Most businesses take out bank loans for expansion purposes. According to the Small Business Association, owners borrow $600 billion every year. Typically, banks are the first place that small businesses seek out for financing, after requesting funding from family and friends.
According to Forbes, the restaurant and hospitality industry has a 51% approval rate for small business loans. The personal services industry approval rate is 16%. The rates of the remaining industries are between 16% and 51%. It is difficult to get approved for a small business loan because of the tight requirements.
Firstly, banks only approve loans to individuals with a credit score of 700 or above. If your score is on the lower side of that range, then stronger business credentials will be required to even obtain the loan. The business has to be in operation for at least one year and have an annual revenue of a minimum of $50,000.
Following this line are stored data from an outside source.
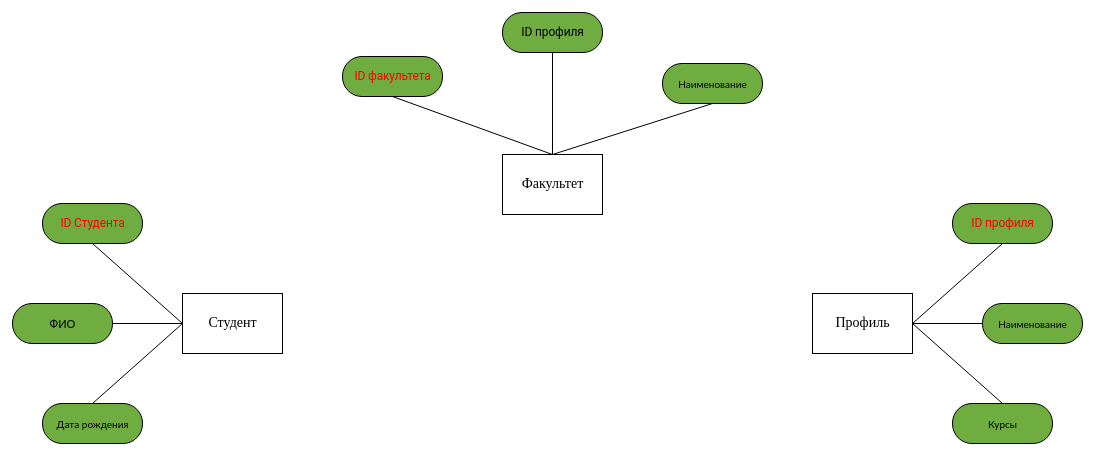
<!DOCTYPE html>
<html lang="ru">
<head>
<meta charset="utf-8">
<title>Факультет, студент, профиль</title>
<style>
  :root {
    --paper: #ffffff;
    --ink: #000000;
    --attribute: #70ad41;
    --key: #ff0000;
  }
  * { box-sizing: border-box; }
  html, body { margin: 0; }
  body { background: var(--paper); overflow: hidden; }
  .diagram {
    position: relative;
    width: 1095px;
    height: 456px;
    overflow: hidden;
    background: var(--paper);
    color: var(--ink);
  }
  .links {
    position: absolute;
    inset: 0;
    stroke: var(--ink);
    stroke-width: 1;
  }
  .entity, .attribute {
    position: absolute;
    left: var(--x);
    top: var(--y);
    width: 101px;
    display: flex;
    align-items: center;
    justify-content: center;
    border: 1px solid var(--ink);
    line-height: 1.2;
    white-space: nowrap;
  }
  .entity {
    height: 61px;
    background: var(--paper);
    font: 14px/1.2 "Liberation Serif", serif;
  }
  .attribute {
    height: 41px;
    border-radius: 20px;
    background: var(--attribute);
    font-family: Lato, "Open Sans", sans-serif;
    font-size: 10px;
  }
  .identifier {
    font-family: Roboto, "Open Sans", sans-serif;
    font-size: 12px;
    letter-spacing: -0.15px;
  }
  .key { color: var(--key); }
  .short { font-size: 11px; }
</style>
</head>
<body>
<main class="diagram">
  <svg class="links" width="1095" height="456" viewBox="0 0 1095 456" aria-hidden="true">
    <g id="faculty-links">
      <line x1="392.5" y1="96.5" x2="552.5" y2="154.5"/>
      <line x1="552.5" y1="52.5" x2="552.5" y2="154.5"/>
      <line x1="712.5" y1="103.5" x2="552.5" y2="154.5"/>
    </g>
    <g id="student-links">
      <line x1="92.5" y1="243.5" x2="182.5" y2="323.5"/>
      <line x1="112.5" y1="323.5" x2="182.5" y2="323.5"/>
      <line x1="92.5" y1="403.5" x2="182.5" y2="323.5"/>
    </g>
    <g id="profile-links">
      <line x1="1002.5" y1="243.5" x2="912.5" y2="323.5"/>
      <line x1="982.5" y1="323.5" x2="912.5" y2="323.5"/>
      <line x1="1002.5" y1="403.5" x2="912.5" y2="323.5"/>
    </g>
  </svg>

  <section aria-label="Факультет">
    <div class="entity" style="--x:502px;--y:154px">Факультет</div>
    <div class="attribute identifier key" style="--x:342px;--y:56px">ID факультета</div>
    <div class="attribute identifier" style="--x:502px;--y:12px">ID профиля</div>
    <div class="attribute" style="--x:662px;--y:63px">Наименование</div>
  </section>

  <section aria-label="Студент">
    <div class="entity" style="--x:182px;--y:293px">Студент</div>
    <div class="attribute identifier key" style="--x:42px;--y:203px">ID Студента</div>
    <div class="attribute short" style="--x:12px;--y:303px">ФИО</div>
    <div class="attribute" style="--x:42px;--y:403px">Дата рождения</div>
  </section>

  <section aria-label="Профиль">
    <div class="entity" style="--x:812px;--y:293px">Профиль</div>
    <div class="attribute identifier key" style="--x:952px;--y:203px">ID профиля</div>
    <div class="attribute" style="--x:982px;--y:303px">Наименование</div>
    <div class="attribute" style="--x:952px;--y:403px">Курсы</div>
  </section>
</main>
</body>
</html>
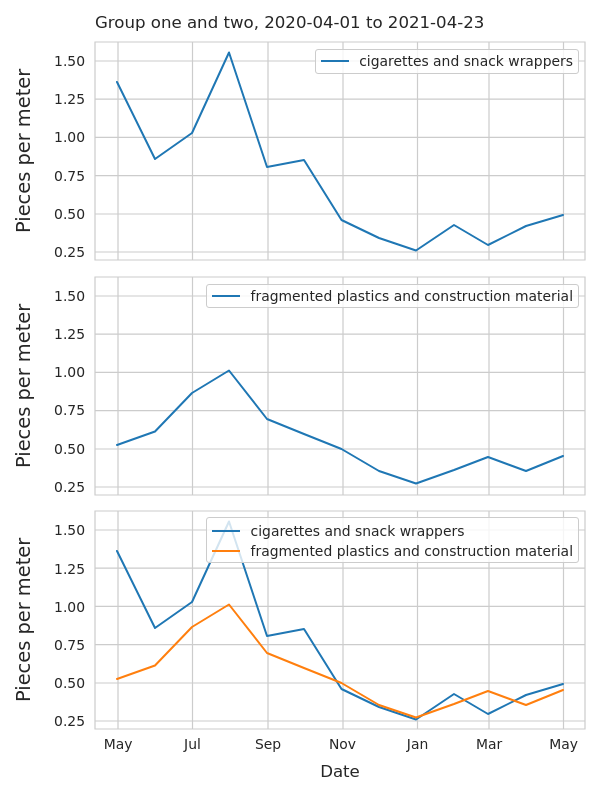
<!DOCTYPE html>
<html lang="en">
<head>
<meta charset="utf-8">
<title>Group one and two, pieces per meter</title>
<style>
:root {
  --paper: #ffffff;
  --ink: #262626;
  --rule: #cccccc;
  --group-one: #1f77b4;
  --group-two: #ff7f0e;
}
* { box-sizing: border-box; margin: 0; padding: 0; }
html, body { width: 600px; height: 800px; overflow: hidden; background: var(--paper); }
body { font: 13.9px/20px "DejaVu Sans", sans-serif; color: var(--ink); }
.figure { width: 600px; height: 800px; overflow: hidden; padding-top: 12px; }
h1 { height: 30px; padding-left: 95px; font-size: 16.6px; font-weight: 400; line-height: 22px; white-space: nowrap; }
.panels { display: grid; grid-template-rows: repeat(3, 218px); row-gap: 16.7px; }
.panel { display: grid; grid-template-columns: 48px 37px 490px; column-gap: 0; }
.panel .plot { margin-left: 10px; }
.axis-name { display: flex; align-items: center; justify-content: center; writing-mode: vertical-rl; transform: rotate(180deg); font-size: 19.4px; line-height: 24px; white-space: nowrap; }
.ticks { display: grid; grid-template-rows: repeat(6, 38.2px); align-items: center; justify-items: end; list-style: none; height: 218px; }
.plot { position: relative; width: 490px; height: 218px; }
.plot svg { display: block; overflow: visible; }
.legend { position: absolute; top: 7px; right: 6px; padding: 1px 5px; border: 1.2px solid var(--rule); border-radius: 3px; background: rgba(255, 255, 255, 0.8); list-style: none; }
.legend li { display: flex; align-items: center; gap: 10.5px; height: 20.5px; white-space: nowrap; }
.legend li::before { content: ""; width: 28px; height: 2px; background: var(--group-one); }
.legend li.two::before { background: var(--group-two); }
.legend.double { top: 6px; height: 46px; padding-top: 2px; }
.months { display: grid; grid-template-columns: 76px 73px 78px 71px 79px 64px 85px; margin: 5px 0 0 80px; width: 526px; text-align: center; list-style: none; }
.date-name { margin: 7px 0 0 95px; width: 490px; text-align: center; font-size: 16.6px; line-height: 22px; }
.grid { fill: none; stroke: var(--rule); stroke-width: 1.2; }
.series { fill: none; stroke: var(--group-one); stroke-width: 2; stroke-linejoin: round; stroke-linecap: round; }
.series.two { stroke: var(--group-two); }
</style>
</head>
<body>
<main class="figure">
  <h1>Group one and two, 2020-04-01 to 2021-04-23</h1>
  <div class="panels">
    <section class="panel">
      <p class="axis-name">Pieces per meter</p>
      <ul class="ticks"><li>1.50</li><li>1.25</li><li>1.00</li><li>0.75</li><li>0.50</li><li>0.25</li></ul>
      <div class="plot">
        <svg width="490" height="218" viewBox="0 0 490 218" role="img" aria-label="Cigarettes and snack wrappers by month">
          <defs>
            <path id="gridlines" d="M23 0V218M97.5 0V218M173 0V218M248 0V218M322.5 0V218M394 0V218M468.5 0V218M0 19H490M0 57.2H490M0 95.4H490M0 133.7H490M0 172H490M0 210H490M0 0H490V218H0Z"/>
            <polyline id="wrappers" points="22,40 60,117 97,91 134,10.5 172,125 209,118 246.5,178 284,196 321,208.5 359,183 393,203 431,184 468,173"/>
            <polyline id="plastics" points="22,168 60,154.5 97,116 134,93.5 172,142 209,157 246.5,172 284,194 321,206.5 359,193 393,180 431,194 468,179"/>
          </defs>
          <use class="grid" href="#gridlines"/>
          <use class="series" href="#wrappers"/>
        </svg>
        <ul class="legend"><li>cigarettes and snack wrappers</li></ul>
      </div>
    </section>
    <section class="panel">
      <p class="axis-name">Pieces per meter</p>
      <ul class="ticks"><li>1.50</li><li>1.25</li><li>1.00</li><li>0.75</li><li>0.50</li><li>0.25</li></ul>
      <div class="plot">
        <svg width="490" height="218" viewBox="0 0 490 218" role="img" aria-label="Fragmented plastics and construction material by month">
          <use class="grid" href="#gridlines"/>
          <use class="series" href="#plastics"/>
        </svg>
        <ul class="legend"><li>fragmented plastics and construction material</li></ul>
      </div>
    </section>
    <section class="panel">
      <p class="axis-name">Pieces per meter</p>
      <ul class="ticks"><li>1.50</li><li>1.25</li><li>1.00</li><li>0.75</li><li>0.50</li><li>0.25</li></ul>
      <div class="plot">
        <svg width="490" height="218" viewBox="0 0 490 218" role="img" aria-label="Both groups by month">
          <use class="grid" href="#gridlines"/>
          <use class="series" href="#wrappers"/>
          <use class="series two" href="#plastics"/>
        </svg>
        <ul class="legend double"><li>cigarettes and snack wrappers</li><li class="two">fragmented plastics and construction material</li></ul>
      </div>
    </section>
  </div>
  <ul class="months"><li>May</li><li>Jul</li><li>Sep</li><li>Nov</li><li>Jan</li><li>Mar</li><li>May</li></ul>
  <p class="date-name">Date</p>
</main>
</body>
</html>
Your debt-to-income ratio and personal debt will be assessed before approval. Many lenders also require a net operating income at least 1.25 times greater than current expenses. You will likely need collateral, which can be equipment, inventory, or real estate. Lastly, you must disclose how you plan to use the money and the lenders will monitor and limit how you spend that money.
Merchant Cash Advance
A merchant cash advance is the exchange of a lump-sum of money in return for a portion of future sales. This means that the payments will vary with the number of sales weekly or daily, depending on the terms of the loan. There is a 79% approval rate in merchant cash advance financing according to the Federal Reserve. To be approved for an MCA, a business owner needs a minimum credit score of 500, needs to be operating for at least 3 months, and have no more than 5 overdrafts or NSFs. You can learn more about MCAs by reading our MCA guide as well.
There is no regulation on how businesses use the cash advance. The repayment term is under 2 years, typically 18 months, while a small business loan is up to 5 years.
Why Merchant Cash Advance is the Winner
Like previously mentioned, the key differences of these financing options are accessibility and payment. Cash advances have less and laxer conditions for approval while most small business loan applicants are rejected because of the specific conditions that need to be met. The borrowing limits of each resource are different as well. SBA loans can be worth millions of dollars while MCAs can only go up to $500,000.
To summarize, a merchant cash advance is easy to qualify, and there is no collateral needed. Application, approval, and funding occurs within 2 days, there are no monthly restrictions on how the advance is spent, and repayment is flexible and contingent on sales.
While MCAs are the better option, there are drawbacks to all financing. MCAs can be expensive, are not regulated — which could be a good thing depending on the industry of your business — and businesses are forced to use a credit card processor. Business loans have a strenuous application process, require collateral, and require a great credit score. The differences between merchant cash advances and business loans really come down to accessibility and payment.